Sometime during the night of Aug. 1 thieves broke into Profile’s offices in the Pearl District and, among other mischief, stole all of the company’s computers. (They used them to create dozens of fake employees and make fake “payroll” payments to themselves, but Profile’s bank reversed the losses and restored the money to Profile’s account.)
That still left the company with no computers. Profile needed to buy a half-dozen of them, and quickly, to get its season rolling. Mission accomplished, the theater company announced on Saturday: “Thanks to nearly 100 individuals who made a contribution and special emergency funding from CareOregon and the James F. and Marion L. Miller Foundation, we have reached our goal and computers have been purchased!”
Curtains up. First show in the new season is Kristoffer Diaz’s pro wrestling comedy The Elaborate Entrance of Chad Deity, which is set to open Oct. 4.
The days dwindle down for Eugene Biennial
The clock is ticking on the 2022 Eugene Biennial, which opened Aug. 3 at Eugene’s Karin Clarke Gallery and closes on Sunday, Sept. 10. Thirty-three artists were chosen for the fourth and latest edition of the biennial, which Clarke established in 2016. As Randi Bjornstad reports in Eugene Scene, the biennial was born after the longtime annual Eugene Mayor’s Art Show ended with the shutdown of the nonprofit Jacobs Gallery in the city-owned Hult Center for the Performing Arts.
Jurors for the biennial were artist Tallmadge Doyle, collector David Hilton, and gallerist/artist Clarke. They selected 39 works out of 650 submissions from Eugene and environs out to the Oregon coast, from Lane, Linn, Lincoln, Benton, Douglas, and Coos counties. Seeing artworks in person, of course, is always best, and you have the rest of the week to catch the biennial. If you can’t make it, you can view all 39 artworks online.

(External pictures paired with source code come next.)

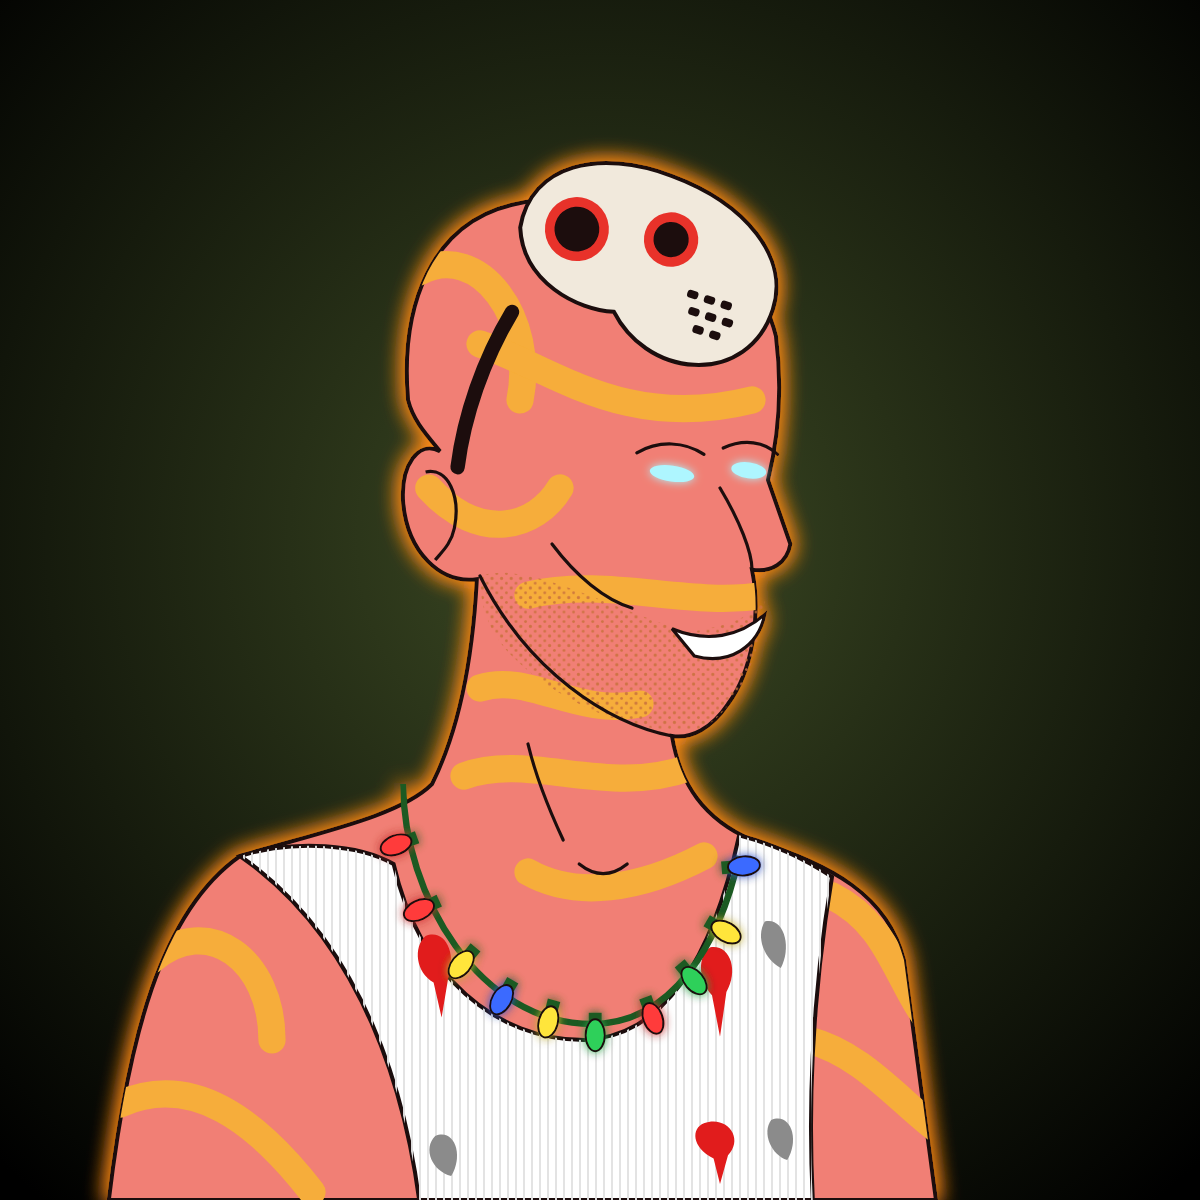
<!DOCTYPE html>
<html lang="en">
<head>
<meta charset="utf-8">
<title>Glowing Party Guest</title>
<link rel="stylesheet" href="https://fonts.googleapis.com/css2?family=Roboto&display=swap">
<style>
  :root {
    --bg-center: #3d4b24;
    --bg-edge: #000000;
    --skin: #f17f74;
    --stripe: #f6ad3a;
    --line: #1a0f0f;
    --tank: #ffffff;
    --tank-rib: #e2e2e2;
    --mask: #f1e9dc;
    --mask-red: #e8322b;
    --eye-glow: #aef6ff;
    --stubble: #c8703c;
    --blood: #e11b1b;
    --smudge: #8b8b8b;
    --wire: #1d5a22;
    --bulb-red: #ff3b3b;
    --bulb-yellow: #ffe53b;
    --bulb-green: #2fd05a;
    --bulb-blue: #3b6bff;
  }
  html, body { margin: 0; padding: 0; overflow: hidden; background: var(--bg-edge); font-family: 'Roboto', sans-serif; }
  .canvas { width: 1200px; height: 1200px; display: block; }
</style>
</head>
<body>
<svg class="canvas" viewBox="0 0 750 750" xmlns="http://www.w3.org/2000/svg" role="img" aria-label="Bald man with a skull mask pushed up on his head, glowing eyes and a string of holiday lights">
  <defs>
    <radialGradient id="backdrop" cx="0.5" cy="0.45" r="0.72">
      <stop offset="0" stop-color="var(--bg-center)"/>
      <stop offset="1" stop-color="var(--bg-edge)"/>
    </radialGradient>
    <filter id="halo" x="-20%" y="-20%" width="140%" height="140%">
      <feFlood flood-color="#ff8a1c"/>
      <feComposite in2="SourceAlpha" operator="in"/>
      <feGaussianBlur stdDeviation="7"/>
      <feMerge><feMergeNode/><feMergeNode/><feMergeNode in="SourceGraphic"/></feMerge>
    </filter>
    <filter id="bulbGlow" x="-100%" y="-100%" width="300%" height="300%">
      <feGaussianBlur stdDeviation="3" result="b"/>
      <feMerge><feMergeNode in="b"/><feMergeNode in="SourceGraphic"/></feMerge>
    </filter>
    <pattern id="stubbleDots" width="6" height="6" patternUnits="userSpaceOnUse">
      <circle cx="1.5" cy="1.5" r="1" fill="var(--stubble)"/>
      <circle cx="4.5" cy="4.5" r="0.9" fill="var(--stubble)"/>
    </pattern>
    <pattern id="ribs" width="5" height="10" patternUnits="userSpaceOnUse">
      <line x1="2.5" y1="0" x2="2.5" y2="10" stroke="var(--tank-rib)" stroke-width="1.2"/>
    </pattern>
    <path id="skinShape" d="M255 250 C250 190 270 140 320 128 C400 110 470 150 485 210 C490 250 485 280 480 300 L494 340 C492 352 482 358 470 356 C476 385 470 420 455 440 C445 455 432 462 420 460 C425 490 440 512 470 525 C520 540 555 560 565 600 L585 750 L68 750 C80 650 100 570 150 535 C200 520 250 510 270 490 C285 460 295 420 298 362 C275 365 255 345 252 315 C250 290 262 275 275 282 C265 270 258 262 255 250 Z"/>
    <clipPath id="skinClip"><use href="#skinShape"/></clipPath>
    <path id="tankShape" d="M150 535 C185 524 225 528 246 540 C262 610 310 650 365 650 C415 648 445 600 462 522 C485 528 505 538 520 548 C508 620 505 690 508 750 L262 750 C250 660 215 580 150 535 Z"/>
    <g id="bulb">
      <rect x="-4" y="-5" width="8" height="6" fill="var(--wire)"/>
      <ellipse cx="0" cy="9" rx="6" ry="10" stroke="var(--line)" stroke-width="1.2"/>
    </g>
  </defs>

  <rect class="backdrop" width="750" height="750" fill="url(#backdrop)"/>

  <g class="figure" filter="url(#halo)">
    <use class="skin" href="#skinShape" fill="var(--skin)" stroke="var(--line)" stroke-width="2.5"/>

    <g class="skin-stripes" clip-path="url(#skinClip)" fill="none" stroke="var(--stripe)" stroke-width="17" stroke-linecap="round">
      <path d="M262 170 C300 150 335 200 325 250"/>
      <path d="M300 215 C345 230 390 270 470 250"/>
      <path d="M268 305 C300 340 335 330 350 305"/>
      <path d="M330 372 C380 360 430 380 478 372"/>
      <path d="M300 430 C330 420 360 448 400 440"/>
      <path d="M290 485 C330 470 380 498 430 480"/>
      <path d="M330 545 C360 562 400 556 440 535"/>
      <path d="M95 600 C130 570 170 600 170 650"/>
      <path d="M75 690 C120 670 160 700 195 745"/>
      <path d="M520 560 C560 580 560 620 590 650"/>
      <path d="M505 650 C545 660 570 700 600 715"/>
    </g>

    <path class="stubble" d="M300 360 C330 350 380 380 430 395 C450 392 470 388 478 372 C476 410 462 440 440 455 C400 462 350 440 320 410 C305 395 300 378 300 360 Z" fill="url(#stubbleDots)" opacity="0.85"/>

    <g class="ear" fill="none" stroke="var(--line)" stroke-width="2">
      <path d="M266 295 C280 292 288 310 284 330 C282 340 276 345 272 350"/>
    </g>

    <path class="mouth" d="M420 393 C442 402 462 398 478 384 C474 404 456 416 434 410 Z" fill="#fff" stroke="var(--line)" stroke-width="2"/>

    <g class="face-lines" fill="none" stroke="var(--line)" stroke-width="2" stroke-linecap="round">
      <path d="M300 360 C330 420 380 452 420 460"/>
      <path d="M450 305 C462 325 470 345 470 356"/>
      <path d="M398 283 C412 275 428 276 440 284"/>
      <path d="M452 280 C465 274 478 276 486 284"/>
      <path d="M345 340 C360 360 378 375 395 380"/>
      <path d="M330 465 C336 490 345 510 352 525"/>
      <path d="M362 540 C372 548 382 548 392 540"/>
    </g>

    <g class="glowing-eyes" fill="var(--eye-glow)" filter="url(#bulbGlow)">
      <ellipse cx="420" cy="296" rx="14" ry="5" transform="rotate(8 420 296)"/>
      <ellipse cx="468" cy="294" rx="11" ry="5" transform="rotate(8 468 294)"/>
    </g>

    <path class="mask-strap" d="M320 195 C302 225 290 260 286 292" fill="none" stroke="var(--line)" stroke-width="9" stroke-linecap="round"/>
    <g class="skull-mask" transform="rotate(18 405 165)">
      <path d="M322 168 C316 128 354 106 402 108 C452 110 488 134 488 168 C488 192 474 210 452 216 C430 222 408 214 394 200 C372 206 334 200 322 168 Z" fill="var(--mask)" stroke="var(--line)" stroke-width="2.5"/>
      <circle cx="356" cy="158" r="20" fill="var(--mask-red)"/>
      <circle cx="356" cy="158" r="14" fill="var(--line)"/>
      <circle cx="414" cy="146" r="17" fill="var(--mask-red)"/>
      <circle cx="414" cy="146" r="11" fill="var(--line)"/>
      <g fill="var(--line)">
        <rect x="434" y="172" width="7" height="5" rx="2"/><rect x="445" y="172" width="7" height="5" rx="2"/><rect x="456" y="172" width="7" height="5" rx="2"/>
        <rect x="438" y="182" width="7" height="5" rx="2"/><rect x="449" y="182" width="7" height="5" rx="2"/><rect x="460" y="182" width="7" height="5" rx="2"/>
        <rect x="444" y="192" width="7" height="5" rx="2"/><rect x="455" y="192" width="7" height="5" rx="2"/>
      </g>
    </g>

    <g class="tank-top">
      <use href="#tankShape" fill="var(--tank)" stroke="var(--line)" stroke-width="2.5"/>
      <use href="#tankShape" fill="url(#ribs)"/>
      <g class="stains">
        <path d="M266 585 C278 580 286 596 280 612 L276 636 L271 614 C260 608 258 592 266 585 Z" fill="var(--blood)"/>
        <path d="M444 592 C456 590 462 606 454 620 L450 648 L445 622 C436 612 436 597 444 592 Z" fill="var(--blood)"/>
        <path d="M440 702 C455 697 465 712 455 722 L450 740 L446 724 C432 717 432 705 440 702 Z" fill="var(--blood)"/>
        <path d="M478 576 C490 573 495 592 488 605 C478 600 472 586 478 576 Z" fill="var(--smudge)"/>
        <path d="M272 710 C284 705 290 722 282 735 C270 732 264 718 272 710 Z" fill="var(--smudge)"/>
        <path d="M482 700 C494 695 500 712 492 725 C482 722 476 708 482 700 Z" fill="var(--smudge)"/>
      </g>
    </g>

    <g class="light-string">
      <path d="M252 490 C252 560 300 640 370 640 C420 640 450 590 462 535" fill="none" stroke="var(--wire)" stroke-width="4"/>
      <g filter="url(#bulbGlow)">
        <use href="#bulb" transform="translate(256 525) rotate(70)" fill="var(--bulb-red)"/>
        <use href="#bulb" transform="translate(270 565) rotate(65)" fill="var(--bulb-red)"/>
        <use href="#bulb" transform="translate(294 596) rotate(40)" fill="var(--bulb-yellow)"/>
        <use href="#bulb" transform="translate(318 617) rotate(30)" fill="var(--bulb-blue)"/>
        <use href="#bulb" transform="translate(345 630) rotate(15)" fill="var(--bulb-yellow)"/>
        <use href="#bulb" transform="translate(372 638) rotate(0)" fill="var(--bulb-green)"/>
        <use href="#bulb" transform="translate(405 628) rotate(-20)" fill="var(--bulb-red)"/>
        <use href="#bulb" transform="translate(428 606) rotate(-40)" fill="var(--bulb-green)"/>
        <use href="#bulb" transform="translate(446 578) rotate(-60)" fill="var(--bulb-yellow)"/>
        <use href="#bulb" transform="translate(456 542) rotate(-95)" fill="var(--bulb-blue)"/>
      </g>
    </g>
  </g>
</svg>
</body>
</html>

Next up at the gallery, running Sept. 14-Oct. 22, is The Edge of the Ocean, with works by Craig Spilman and the late Oregon artists Mark Clarke and Nelson Sandgren.